— r/sysadmi- feed (@rsysadmi) June 4, 2016
— r/sysadmi- feed (@rsysadmi) June 4, 2016
17. Sad Operator
Nearly 10,000 people follow @sadoperator, and if you have any sense of humor (or you feel the need to indulge in ennui), you’ll do so, too. It’s just plain funny, even though your non-geek friends will have no idea what you’re giggling about.
— Sad Operator (@sadoperator) June 6, 2016
Could this app have been constructed by drunken toddlers? Could those toddlers cause Ops sadness?
Ancient astronaut theorists say — yes
— Sad Operator (@sadoperator) June 1, 2016
“He died doing what he loved, responding to alerts caused by developers who couldn’t be bothered to test their code”
— Sad Operator (@sadoperator) June 1, 2016
18. Tom Limoncelli
It’s astonishing that fewer than 5,000 people follow @yesthattom. Maybe everyone else keeps in touch with him via old-school email lists, but sheesh, any self-respecting DevOps practitioner ought to pay attention to Tom’s comments on cloud technologies in the sysadmin universe. He also runs everythingsysadmin.com.
OH: [coworker1] SSL certificates are a goddamn cartel. [coworker2]: No, cartels have good customer support.
— Thomas A. Limoncelli (@yesthattom) May 20, 2016
New blog post: Future directions for Blackbox: I maintain an open source project called Blackbox which makes … https://t.co/BuPv2I4ECZ
— Thomas A. Limoncelli (@yesthattom) May 10, 2016
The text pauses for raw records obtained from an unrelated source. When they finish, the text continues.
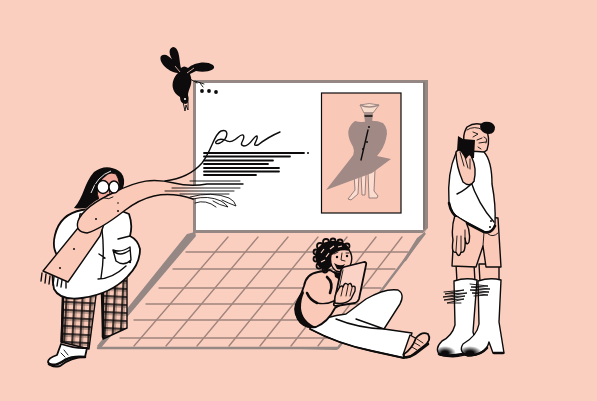
<!DOCTYPE html>
<html lang="en">
<head>
<meta charset="utf-8">
<title>Three people around a giant laptop</title>
<style>
:root { --blush: #fbcfc0; --skin: #fac9b8; --ink: #0d0b0b; --paper: #ffffff; --frame: #948784; --grid: #a0857d; --mauve: #a18a86; --coral: #f3a99c; --tablet: #fbd3c6; }
html, body { margin: 0; width: 597px; height: 401px; overflow: hidden; background: var(--blush); }
svg { display: block; }
.line, .white, .skin, .coral, .tablet, .plaid { stroke: var(--ink); stroke-width: 1.4; stroke-linecap: round; stroke-linejoin: round; }
.line { fill: none; }
.white { fill: var(--paper); }
.skin { fill: var(--skin); }
.coral { fill: var(--coral); }
.tablet { fill: var(--tablet); }
.plaid { fill: url(#plaid); }
.ink { fill: var(--ink); }
.mauve { fill: var(--mauve); }
.thin { stroke-width: .9; }
.medium { stroke-width: 1.8; }
.bold { stroke-width: 2.6; }
.keys { fill: none; stroke: var(--grid); stroke-width: 1.4; stroke-linecap: round; }
.edge { fill: none; stroke: var(--frame); stroke-width: 2.4; stroke-linejoin: round; }
</style>
</head>
<body>
<svg width="597" height="401" viewBox="0 0 597 401" role="img" aria-label="A giant laptop with a sketch on its screen, a bird, and three people around it">
<defs>
  <pattern id="plaid" width="8" height="8" patternUnits="userSpaceOnUse" patternTransform="rotate(3)">
    <rect width="8" height="8" fill="#fac9b8"/>
    <path d="M0 2H8M2 0V8" stroke="#0d0b0b" stroke-width="1.6"/>
    <path d="M0 4H8M4 0V8" stroke="#0d0b0b" stroke-width=".5"/>
  </pattern>
  <linearGradient id="fading-hand" gradientUnits="userSpaceOnUse" x1="176" y1="0" x2="206" y2="0">
    <stop offset="0" stop-color="#fac9b8"/><stop offset="1" stop-color="#ffffff"/>
  </linearGradient>
  <radialGradient id="toe-shade">
    <stop offset=".3" stop-color="#0d0b0b"/><stop offset="1" stop-color="#0d0b0b" stop-opacity="0"/>
  </radialGradient>
  <clipPath id="left-boot"><path d="M454 281Q466 277 477 280L473 332Q477 342 472 351Q459 360 440 355Q434 349 442 341Q452 336 455 325Z"/></clipPath>
  <clipPath id="right-boot"><path d="M478 281Q490 277 501 280L499 322L504 353H493L489 342Q486 355 468 356Q458 352 463 344Q477 336 479 324Z"/></clipPath>
</defs>
<rect width="597" height="401" fill="var(--blush)"/>

<g id="laptop">
  <g id="keyboard">
    <path class="edge" d="M195 232L98 348H338L425 233"/>
    <path d="M195 232L187 234L97 346L100 349L196 236Z" fill="var(--frame)"/>
    <path d="M426 231L417 238L402 262L406 261Z" fill="var(--frame)"/>
    <path d="M262 347H338L345 341L337 350L300 349Z" fill="var(--frame)"/>
    <path class="keys" d="M186 252H408M173 269H395M159 288H381M146 304H368M134 320H355M120 338H342"/>
    <path class="keys" d="M228 237L134 346M258 237L166 346M288 237L197 346M318 237L229 346M347 237L260 346M376 237L291 346M402 237L318 346"/>
  </g>
  <path d="M193 80H428V228L423 233H193Z" fill="var(--frame)"/>
  <path d="M196 83H423V230H196Z" fill="var(--paper)"/>
  <path d="M424 82V229" stroke="#756865" stroke-width="1"/>
  <g class="ink"><circle cx="202" cy="91" r="1.9"/><circle cx="209" cy="91" r="1.9"/><circle cx="216" cy="92" r="1.9"/></g>
</g>

<g id="fashion-card">
  <rect x="321.5" y="93" width="79.5" height="120" fill="#fac8b7" stroke="var(--ink)" stroke-width="1.2"/>
  <g fill="#fbdccf" stroke="#8e7773" stroke-width=".9" stroke-linejoin="round">
    <path d="M354 174L355 190L348 199L351 200L358 194L359 174ZM361 174L362 195H365L366 174ZM368 172L369 198H377L378 196L374 191L375 170Z"/>
  </g>
  <path class="mauve" d="M355 121Q362 123 368 121Q376 120 383 123Q389 129 386 139Q384 148 377 156L391 159L372 173L326 190L351 158Q357 152 351 143Q344 129 355 121Z"/>
  <path d="M360 105Q369 102 379 105L373 113H364Z" fill="#f8ddcc" stroke="var(--mauve)"/>
  <path d="M360 105Q369 109 379 105M364 113H373" fill="none" stroke="var(--mauve)" stroke-width="1.4"/>
  <path d="M364 114H373L372 122H365Z" class="mauve"/>
  <path class="line" d="M365 116H372M368 130L361 160"/>
  <g class="ink"><circle cx="369" cy="127" r="1"/><circle cx="367" cy="142" r="1"/><circle cx="363" cy="149" r="1"/></g>
</g>

<g id="handwriting">
  <path class="line" d="M165 181Q189 178 202 163C212 150 214 134 221 131C229 128 229 138 220 143C212 146 216 137 225 140C234 146 239 133 243 135C247 138 237 145 244 146C251 146 254 135 257 136C259 140 250 147 258 145Q268 137 280 132"/>
  <path class="line medium" d="M204 153H304M204 156.5H290M204 160.5H273M204 164H268M204 168H279M204 171.5H279M204 175H256"/>
  <circle class="ink" cx="308" cy="153" r="1"/>
</g>

<g id="bird">
  <path class="ink" d="M178 73C167 72 158 61 161 56C167 51 175 62 178 68C169 57 167 49 173 47C180 48 179 60 181 68Q184 65 188 68C193 63 206 60 213 65C218 70 206 73 196 71L190 74C194 84 188 89 188 95Q190 102 186 104Q180 104 180 97C170 91 171 80 178 73Z"/>
  <path class="line thin" d="M183 102L185 111L186 105L188 110L188 102M190 79L197 83M195 81L204 84M200 83L203 87"/>
  <circle cx="185" cy="99" r="1" fill="var(--paper)"/>
  <path d="M175 66L180 72M187 73L194 68" stroke="var(--blush)" stroke-width=".8"/>
</g>

<g id="reaching-woman">
  <path class="plaid" d="M101 280L127 264V328L103 339Z"/>
  <path class="plaid" d="M63 292L97 288L89 349L61 342Z"/>
  <path class="line bold" d="M103 284V337M63 296L62 342"/>
  <path class="white medium" d="M61 344Q76 349 87 348L85 357Q71 357 60 366Q51 368 48 362Q48 358 57 355Z"/>
  <path class="line bold" d="M49 364Q55 367 65 360Q72 356 85 357"/>
  <path class="line thin" d="M61 353L65 357M64 350L68 355"/>
  <path class="white medium" d="M82 210Q60 214 55 235Q52 247 57 255Q50 270 54 289Q60 301 82 298Q111 294 128 276Q140 264 140 249Q138 240 130 236Q133 225 129 214L109 206Z"/>
  <path class="skin" d="M80 214L78 228L43 271L68 282L100 236L108 212Z"/>
  <path class="line" d="M42 273L41 281M46 274L45 283M50 276L49 284M54 277L53 285M58 279L57 286M62 280L61 287M66 282V288"/>
  <path class="line" d="M102 230Q105 254 101 278M98 279Q112 279 126 266M99 254L105 258M130 236L118 239"/>
  <path class="line" d="M113 250Q121 253 130 247L131 260Q124 267 116 261ZM113 250Q119 258 130 250"/>
  <path class="ink" d="M119 171Q106 163 94 172C84 183 84 197 74 208Q84 210 94 205L112 203Q122 197 124 184Q125 175 119 171Z"/>
  <path class="coral thin" d="M99 178Q108 171 116 174Q121 182 119 195Q111 206 99 200Q95 189 99 178Z"/>
  <path class="ink" d="M118 171Q105 173 99 184Q97 195 90 201L80 207Q84 186 98 171Z"/>
  <path d="M111 171Q97 176 91 193" fill="none" stroke="var(--paper)" stroke-width=".9"/>
  <path d="M82 213Q93 199 115 192C139 180 153 178 174 183Q190 187 207 184L240 184Q244 186 238 188Q243 191 236 193Q233 196 229 196Q238 203 234 206Q222 200 216 204Q204 199 190 198C163 189 142 197 124 211Q101 229 87 233Q75 232 78 221Z" fill="url(#fading-hand)"/>
  <path class="line" d="M193 199C163 189 142 197 124 211Q101 229 87 233Q75 232 78 221Q84 206 115 192C139 180 153 178 174 183Q190 187 207 184H243"/>
  <path class="line thin" d="M190 181H240M172 188H240M165 191H234M180 194H229M190 197Q212 191 229 198Q235 201 236 206Q228 203 222 200M193 199Q208 195 221 201Q226 204 228 207Q219 205 213 201M195 203Q206 199 216 207"/>
  <ellipse class="white" cx="103" cy="187" rx="6" ry="6.5"/>
  <ellipse class="white" cx="114" cy="187" rx="5" ry="6"/>
  <path class="line thin" d="M109 189L110 194L107 195M104 198Q109 200 113 197M97 185L92 183"/>
  <g class="ink"><circle cx="118" cy="211" r="1"/><circle cx="96" cy="219" r="1"/><circle cx="118" cy="203" r=".8"/><circle cx="74" cy="249" r="1"/><circle cx="60" cy="268" r="1"/><circle cx="104" cy="258" r="1"/><circle cx="130" cy="262" r="1.2"/></g>
</g>

<g id="sitting-reader">
  <g id="trousers">
    <path class="white" d="M312 325Q326 316 346 314L366 299Q385 288 398 290Q405 294 400 304L384 329L412 333Q408 344 404 358L372 351Q338 344 310 329Z"/>
    <path class="line" d="M336 319Q358 328 384 329M384 329Q370 324 356 319"/>
    <path class="line medium" d="M310 329Q338 344 372 351L404 358"/>
  </g>
  <g id="shoe">
    <path class="skin" d="M410 335L417 339L407 356L403 355Z"/>
    <path class="skin medium" d="M416 338Q422 331 428 334Q432 340 424 346L411 356Q403 360 404 354Q412 349 416 338Z"/>
    <path class="line bold" d="M404 357Q409 358 415 354L428 344"/>
    <path class="line thin" d="M415 343L420 346M417 339L423 343M412 347L417 350"/>
  </g>
  <g id="jumper">
    <path class="skin medium" d="M318 272Q306 274 304 286Q302 293 298 300Q292 309 298 319Q304 329 316 327Q328 322 335 308L342 304L340 276L330 270Z"/>
    <path class="ink" d="M303 290Q291 306 297 319Q303 330 316 327Q302 321 301 308Q301 299 304 293Z"/>
    <path class="line bold" d="M307 293Q310 300 317 303M327 277Q334 283 330 293"/>
    <path class="line" d="M317 303Q326 305 334 301"/>
  </g>
  <g id="curly-head">
    <path class="ink" d="M319 267Q312 256 318 248Q325 239 337 241Q347 242 350 250L336 262L326 271Z"/>
    <g fill="none" stroke="var(--ink)" stroke-width="1.8">
      <circle cx="320" cy="246" r="3"/><circle cx="326" cy="242" r="3"/><circle cx="333" cy="241" r="2.5"/><circle cx="340" cy="242" r="2.5"/><circle cx="347" cy="246" r="2.5"/><circle cx="316" cy="252" r="2.5"/><circle cx="316" cy="259" r="2.5"/><circle cx="319" cy="266" r="2.5"/><circle cx="325" cy="270" r="2.5"/>
    </g>
    <path d="M321 253L324 249M326 257L329 253M321 262L325 260M330 249L334 246M338 247L342 246" stroke="var(--blush)" stroke-width="1.2"/>
    <path class="skin" d="M331 255Q338 248 349 250Q354 257 350 266Q344 274 336 271Q329 266 331 255Z"/>
    <path class="line thin" d="M342 253L341 260L345 261M334 254L338 252M346 253L349 253"/>
    <path class="ink" d="M334 263Q340 267 345 264Q342 271 337 269Z"/>
    <g class="ink"><circle cx="337" cy="257" r="1.2"/><circle cx="347" cy="256" r="1.2"/></g>
    <path class="ink" d="M334 271Q340 274 345 271L340 280L335 277Z"/>
  </g>
  <g id="tablet">
    <path class="tablet medium" d="M344 267L364 262Q367 262 366 265L359 299Q358 302 355 303L336 306Q333 306 334 303L341 270Q342 268 344 267Z"/>
    <path class="line thin" d="M343 270L336 303"/>
    <path class="skin" d="M335 303Q334 295 338 290Q341 284 343 287Q345 281 348 285Q351 281 352 287Q356 284 355 291L351 299Q345 305 335 303Z"/>
    <path class="line thin" d="M343 287L341 296M348 286L346 296M352 288L350 296"/>
  </g>
</g>

<g id="standing-woman">
  <path class="skin" d="M456 264L457 282H475L474 264ZM479 264L480 282H499V264Z"/>
  <path class="skin" d="M455 214L452 266L476 267L483 246L486 267H501L498 218Z"/>
  <path class="line thin" d="M483 246L484 232M488 234Q493 238 498 233"/>
  <path class="white" d="M454 281Q466 277 477 280L473 332Q477 342 472 351Q459 360 440 355Q434 349 442 341Q452 336 455 325Z"/>
  <ellipse cx="445" cy="353" rx="11" ry="7" fill="url(#toe-shade)" clip-path="url(#left-boot)"/>
  <path class="white" d="M478 281Q490 277 501 280L499 322L504 353H493L489 342Q486 355 468 356Q458 352 463 344Q477 336 479 324Z"/>
  <ellipse cx="470" cy="353" rx="12" ry="7" fill="url(#toe-shade)" clip-path="url(#right-boot)"/>
  <path class="line bold" d="M439 354Q448 357 463 354M463 354Q478 358 487 348M494 353H503"/>
  <path class="line thin" d="M444 292L464 290L445 294L467 293L443 297L465 296L444 300L464 299L447 303L461 303M470 284L488 286L471 287L490 289L470 290L489 292L472 293L488 295L474 296"/>
  <path class="skin" d="M467 127Q476 121 485 126Q491 138 487 150Q479 157 468 153Q460 138 467 127Z"/>
  <path class="ink" d="M481 130Q478 124 484 122Q493 121 495 127Q495 134 489 134Q484 134 481 130Z"/>
  <path class="line thin" d="M467 130Q474 125 483 130M479 143L486 142M473 132L478 134L473 137M477 140L482 138M478 147L481 149M484 137Q488 138 486 143"/>
  <path class="white" d="M456 153Q467 150 484 152Q492 161 492 184Q496 205 495 224Q492 235 484 232L459 218Q451 214 449 202Q447 173 456 153Z"/>
  <path class="line" d="M457 194Q466 190 474 181M470 179Q478 204 494 222"/>
  <path class="line bold" d="M449 203Q451 214 459 219L484 232Q491 234 495 226"/>
  <path class="ink" d="M458 136L463 139L475 140L474 158L465 160L457 151Z"/>
  <path class="skin" d="M456 152Q459 148 462 152L466 158Q470 151 472 158Q477 168 474 181Q470 188 463 182Q456 166 456 152Z"/>
  <path class="line thin" d="M460 152L464 166M465 157L468 168M470 159L470 169"/>
  <path class="skin" d="M455 215L466 222Q471 232 469 242Q466 247 465 238Q466 254 461 252Q459 259 456 252Q451 254 453 240Q451 228 455 215Z"/>
  <path class="line thin" d="M457 236L456 251M461 236V251M465 230V239"/>
  <g class="ink"><circle cx="491" cy="221" r="1"/><circle cx="490" cy="227" r="1"/></g>
</g>
</svg>
</body>
</html>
Finally, of course, you should be following New Relic’s own Sean Kane @spkane (co-author of Docker Up and Running), and Alice Goldfuss @alicegoldfuss (check out her excellent list of women in the ops space to follow). And don’t forget @NewRelic itself, which is a good way to keep learning about cool DevOps posts like this one.